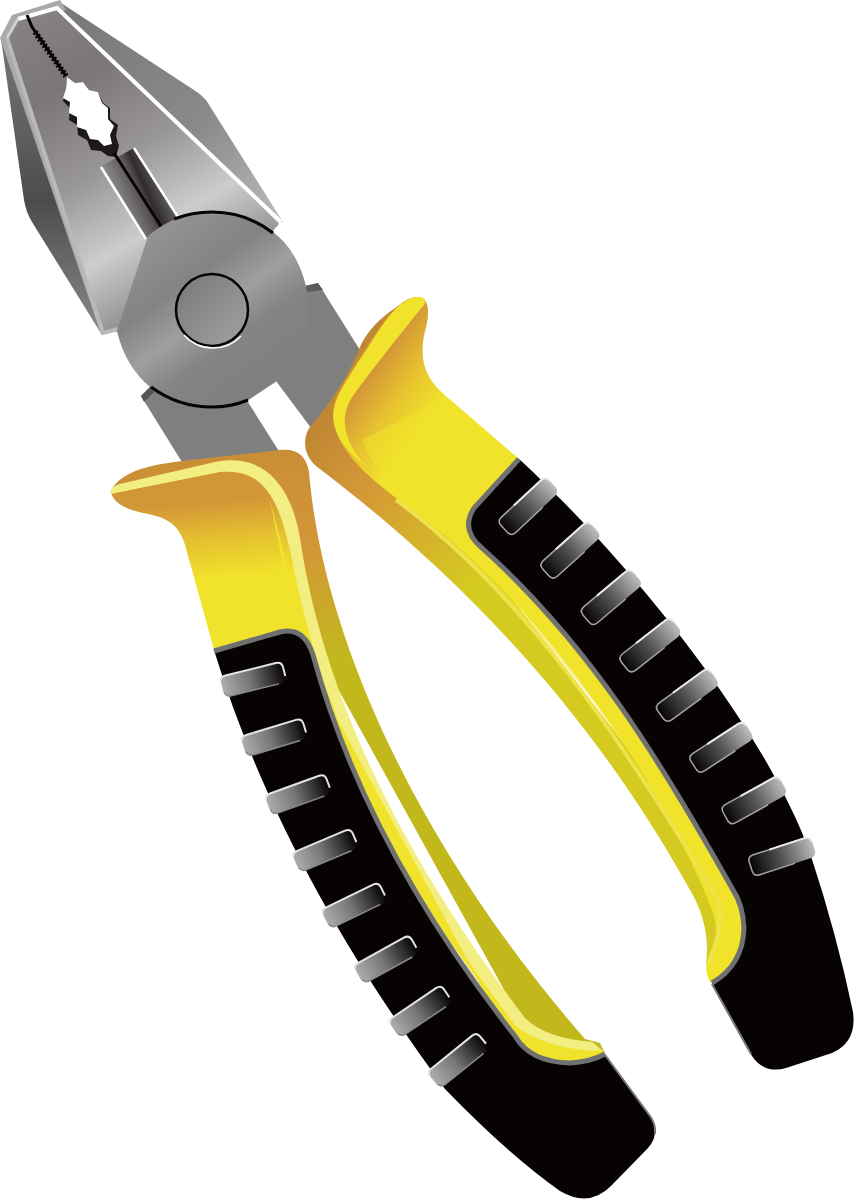
<!DOCTYPE html>
<html lang="en">
<head>
<meta charset="utf-8">
<title>Combination pliers</title>
<style>
:root {
  --paper: #ffffff;
  --black: #070303;
  --yellow: #f1e32b;
  --olive: #c2b81c;
  --olive-light: #d5ca20;
  --amber: #d39637;
  --pale: #f3ee82;
  --steel: #7f7f7f;
  --rim: #6f7070;
}
html, body { margin: 0; background: var(--paper); overflow: hidden; }
svg { display: block; width: 854px; height: 1200px; }
.grip { fill: var(--black); }
.grip-rim { fill: none; stroke: var(--rim); stroke-width: 5; }
.yellow { fill: var(--yellow); }
.pale { fill: var(--pale); }
.steel { fill: var(--steel); }
.line { fill: none; stroke: var(--black); stroke-width: 3; }
.shine { fill: none; stroke: var(--paper); }
.hole { fill: var(--paper); }
</style>
</head>
<body>
<svg viewBox="0 0 854 1200" role="img" aria-label="Combination pliers with yellow and black handles">
  <defs>
    <linearGradient id="jaw-steel" gradientUnits="userSpaceOnUse" x1="35" y1="20" x2="200" y2="300">
      <stop offset="0" stop-color="#858180"/>
      <stop offset=".22" stop-color="#7a7675"/>
      <stop offset=".5" stop-color="#999796"/>
      <stop offset=".74" stop-color="#cdcdcd"/>
      <stop offset="1" stop-color="#858383"/>
    </linearGradient>
    <linearGradient id="jaw-side" x1="0" y1="0" x2="0" y2="1">
      <stop offset="0" stop-color="#777"/>
      <stop offset=".55" stop-color="#4c4c4c"/>
      <stop offset="1" stop-color="#8b8b8b"/>
    </linearGradient>
    <linearGradient id="jaw-back" x1="0" y1="0" x2="1" y2="1">
      <stop offset="0" stop-color="#777"/>
      <stop offset=".6" stop-color="#8a8a8a"/>
      <stop offset="1" stop-color="#bdbdbd"/>
    </linearGradient>
    <linearGradient id="pivot-steel" gradientUnits="userSpaceOnUse" x1="150" y1="235" x2="265" y2="395">
      <stop offset="0" stop-color="#959392"/>
      <stop offset=".3" stop-color="#858382"/>
      <stop offset=".5" stop-color="#a09e9e"/>
      <stop offset=".68" stop-color="#858383"/>
      <stop offset="1" stop-color="#7f7f7f"/>
    </linearGradient>
    <linearGradient id="rivet-steel" x1="0" y1="0" x2="1" y2="1">
      <stop offset="0" stop-color="#777"/>
      <stop offset="1" stop-color="#a3a2a2"/>
    </linearGradient>
    <linearGradient id="slot-steel" gradientUnits="userSpaceOnUse" x1="102" y1="190" x2="168" y2="160">
      <stop offset="0" stop-color="#a5a3a3"/>
      <stop offset=".45" stop-color="#575353"/>
      <stop offset=".55" stop-color="#302c2c"/>
      <stop offset="1" stop-color="#8d8b8b"/>
    </linearGradient>
    <linearGradient id="left-body" gradientUnits="userSpaceOnUse" x1="195" y1="470" x2="205" y2="580">
      <stop offset=".3" stop-color="#d39637"/>
      <stop offset=".62" stop-color="#e4bf30"/>
      <stop offset="1" stop-color="#f1e32b"/>
    </linearGradient>
    <linearGradient id="right-body" gradientUnits="userSpaceOnUse" x1="360" y1="355" x2="435" y2="410">
      <stop offset=".2" stop-color="#d39637"/>
      <stop offset=".6" stop-color="#e6c22f"/>
      <stop offset="1" stop-color="#f1e32b"/>
    </linearGradient>
    <linearGradient id="left-inner" gradientUnits="userSpaceOnUse" x1="0" y1="450" x2="0" y2="660">
      <stop offset="0" stop-color="#c98e35"/>
      <stop offset=".45" stop-color="#d39637"/>
      <stop offset="1" stop-color="#c2b81c"/>
    </linearGradient>
    <linearGradient id="right-inner" gradientUnits="userSpaceOnUse" x1="310" y1="440" x2="470" y2="590">
      <stop offset="0" stop-color="#c08832"/>
      <stop offset=".3" stop-color="#d39637"/>
      <stop offset="1" stop-color="#d5ca20"/>
    </linearGradient>
    <linearGradient id="rib-left-fill">
      <stop offset="0" stop-color="#adadad"/>
      <stop offset=".45" stop-color="#757575"/>
      <stop offset="1" stop-color="#070303"/>
    </linearGradient>
    <linearGradient id="rib-right-fill">
      <stop offset="0" stop-color="#070303"/>
      <stop offset=".5" stop-color="#555"/>
      <stop offset="1" stop-color="#bdbdbd"/>
    </linearGradient>
    <g id="rib-left">
      <rect x="-32" y="-10" width="64" height="21" rx="6" fill="url(#rib-left-fill)"/>
      <path d="M-32 -6 Q-31 -10 -26 -10 H26 Q32 -10 32 -4 V5" fill="none" stroke="#e4e4e4" stroke-width="2"/>
      <path d="M-31 6 Q-30 11 -25 11 H24" fill="none" stroke="#8a8a8a" stroke-width="1.5"/>
    </g>
    <g id="rib-right">
      <rect x="-33" y="-10" width="66" height="21" rx="6" fill="url(#rib-right-fill)"/>
      <path d="M24 -10 H-27 Q-33 -10 -33 -4 V5 Q-33 11 -27 11 H10" fill="none" stroke="#a5a5a5" stroke-width="1.5"/>
      <path d="M-10 -10 H27 Q33 -10 33 -4" fill="none" stroke="#ececec" stroke-width="2"/>
    </g>
  </defs>

  <g id="steel-arms">
    <path class="steel" d="M305 286 L318 283 L385 390 L320 440 L276 381 L250 330Z"/>
    <path d="M305 286 L318 283 L323 290 L307 292Z" fill="#5c5c5c"/>
    <path class="steel" d="M141 396 L151 386 L246 399 L282 456 L190 475Z"/>
    <path d="M141 396 L151 386 L154 392 L144 402Z" fill="#555"/>
  </g>

  <g id="jaws">
    <path d="M58 1 L197 92 Q206 98 211 108 L283 222 L270 224 L60 20Z" fill="url(#jaw-back)"/>
    <path d="M1 39 L24 200 Q26 212 32 222 L102 335 L106 320Z" fill="url(#jaw-side)"/>
    <path d="M0 38 L12 15 L60 0 L66 10 L30 25 L8 40 L105 332 L101 334Z" fill="#a9a9a9"/>
    <path d="M7 38 L18 19 L57 8 L279 224 Q262 240 272 260 L130 345 Q124 327 103 333Z" fill="url(#jaw-steel)"/>
    <path d="M7 38 L103 333 L118 329" fill="none" stroke="#b9b9b9" stroke-width="4"/>
    <path class="shine" d="M18 19 L57 8 L281 222" stroke-width="4"/>
    <path d="M7 38 L18 19" stroke="#cfcfcf" stroke-width="3"/>
    <path class="line" d="M27 15 L32 27 L66 76"/>
    <path d="M35 32 L66 76" fill="none" stroke="#070303" stroke-width="6" stroke-dasharray="2 2"/>
    <path d="M67 77 L75 83 L83 82 L89 90 L98 92 L103 103 L110 108 L110 119 L118 125 L116 136 L119 146 L116 157 L108 156 L101 151 L91 150 L87 140 L78 135 L77 125 L69 120 L70 108 L63 101 L66 91Z" fill="#1d1919"/>
    <path class="hole" d="M67 77 L75 83 L83 82 L89 90 L98 92 L102 103 L108 108 L108 119 L114 126 L110 135 L112 144 L104 146 L98 140 L90 139 L86 130 L77 127 L77 117 L69 113 L70 102 L63 98 L66 89Z"/>
    <path d="M101 166 L134 148 L178 217 L147 239Z" fill="url(#slot-steel)"/>
    <path class="shine" d="M101 167 L146 239 M134 148 L178 217" stroke-width="2.5"/>
    <path class="line" d="M114 153 L164 231" stroke-width="2"/>
  </g>

  <g id="pivot">
    <path d="M148 236 Q176 212 212 212 Q246 212 273 232 Q297 250 306 286 L310 345 L277 381 L247 401 Q230 408 212 408 Q178 408 150 387 Q125 366 117 331Z" fill="url(#pivot-steel)"/>
    <path class="line" d="M174 219 Q192 212 212 212 Q246 212 273 233 M151 387 Q178 407 212 407 Q231 407 248 400"/>
    <circle cx="212" cy="310" r="36" fill="url(#rivet-steel)" stroke="#070303" stroke-width="2.5"/>
    <path class="shine" d="M184 335 Q196 348 213 348 Q230 348 241 336" stroke-width="1.5"/>
  </g>

  <g id="right-handle">
    <path d="M418 297 C385 309 365 332 358 352 C345 382 330 402 316 420 C302 432 301 453 316 466 C460 575 590 710 690 890 Q711 925 706 965 L740 960 L745 900 L420 480Z" fill="url(#right-inner)"/>
    <path d="M418 297 Q429 298 428 315 C427 330 421 337 423 357 C425 377 437 389 453 402 L519 459 L560 560 L745 880 Q755 950 711 983 Q705 974 707 964 Q722 946 714 915 C680 820 560 620 425 520 C375 482 335 455 333 415 C332 398 343 383 358 360 C380 327 397 297 418 297Z" fill="url(#right-body)"/>
    <path d="M519 459 L745 890 Q755 950 711 983 Q705 974 707 964 Q720 946 714 914 C675 800 555 630 420 515 Q378 480 362 440 L440 400Z" class="yellow" opacity=".55"/>
    <path d="M418 297 Q428 297 424 305 C405 328 375 366 355 393 C338 415 343 440 365 465 C335 445 331 420 334 408 C338 390 357 365 370 344 C386 318 402 297 418 297Z" class="yellow"/>
    <path d="M396 500 C520 590 620 735 718 900 Q725 925 708 964" fill="none" stroke="#eee34a" stroke-width="4"/>
    <path class="grip" d="M519 459 C610 542 760 715 810 853 Q837 935 853 1012 Q857 1042 832 1053 L786 1068 Q764 1074 752 1056 L712 983 Q743 965 744 928 Q743 905 733 890 C660 760 590 645 483 548 Q458 530 473 508Z"/>
    <path class="grip-rim" d="M519 459 L474 508 Q460 530 482 548 C590 645 660 760 733 890 Q743 905 744 928 Q743 965 712 983"/>
    <path d="M712 984 L751 1054" stroke="#777" stroke-width="2"/>
    <g id="right-ribs">
      <use href="#rib-right" transform="translate(528 506) rotate(-43)"/>
      <use href="#rib-right" transform="translate(570 550) rotate(-42)"/>
      <use href="#rib-right" transform="translate(611 597) rotate(-40)"/>
      <use href="#rib-right" transform="translate(650 645) rotate(-38)"/>
      <use href="#rib-right" transform="translate(687 695) rotate(-36)"/>
      <use href="#rib-right" transform="translate(721 747) rotate(-33)"/>
      <use href="#rib-right" transform="translate(754 800) rotate(-29)"/>
      <use href="#rib-right" transform="translate(782 856) rotate(-18)"/>
    </g>
  </g>

  <g id="left-handle">
    <path d="M111 490 C125 467 160 464 190 460 L280 450 Q305 447 309 472 C323 640 420 850 585 1039 L600 1043 L605 1053 L540 1055 L300 620 L240 480Z" fill="url(#left-inner)"/>
    <path d="M111 492 Q120 482 150 478 L232 466 C270 464 292 492 300 540 C320 690 400 860 500 1000 Q535 1040 592 1042 L605 1053 Q550 1080 515 1050 L300 650 L214 650 L187 552 C181 525 168 518 148 514 Q114 508 111 492Z" fill="url(#left-body)"/>
    <path d="M111 494 Q108 486 124 483 L215 462 C260 453 290 480 300 538 C324 700 405 860 525 1018 Q545 1038 592 1042 L603 1051 Q545 1050 515 1025 C390 860 325 720 294 570 C281 500 265 468 220 472 L135 489Z" class="pale"/>
    <path d="M270 500 C300 610 320 740 420 900 L510 1025 Q540 1058 603 1050 Q560 1075 515 1048 L300 650Z" class="yellow"/>
    <path class="grip" d="M214 650 L280 632 Q304 626 313 655 C350 790 420 915 515 1036 Q530 1062 570 1063 Q590 1062 605 1054 L650 1116 Q661 1133 648 1148 L611 1186 Q589 1208 560 1191 Q510 1156 445 1089 C350 960 264 815 214 650Z"/>
    <path class="grip-rim" d="M214 651 L280 632 Q304 626 313 655 C350 790 420 915 515 1036 Q530 1062 570 1063 Q590 1062 605 1054"/>
    <path d="M605 1055 L650 1116 Q656 1124 655 1134" fill="none" stroke="#777" stroke-width="2"/>
    <g id="left-ribs">
      <use href="#rib-left" transform="translate(253 679) rotate(-14)"/>
      <use href="#rib-left" transform="translate(274 737) rotate(-17)"/>
      <use href="#rib-left" transform="translate(298 794) rotate(-20)"/>
      <use href="#rib-left" transform="translate(325 850) rotate(-23)"/>
      <use href="#rib-left" transform="translate(354 905) rotate(-26)"/>
      <use href="#rib-left" transform="translate(386 959) rotate(-29)"/>
      <use href="#rib-left" transform="translate(420 1011) rotate(-34)"/>
      <use href="#rib-left" transform="translate(458 1060) rotate(-39)"/>
    </g>
  </g>
</svg>
</body>
</html>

======

◆ EXERCISE AIM ◆
Show all lines above holding "rivet".

◆ RESULT OF THIS TASK ◆
    <linearGradient id="rivet-steel" x1="0" y1="0" x2="1" y2="1">
    <circle cx="212" cy="310" r="36" fill="url(#rivet-steel)" stroke="#070303" stroke-width="2.5"/>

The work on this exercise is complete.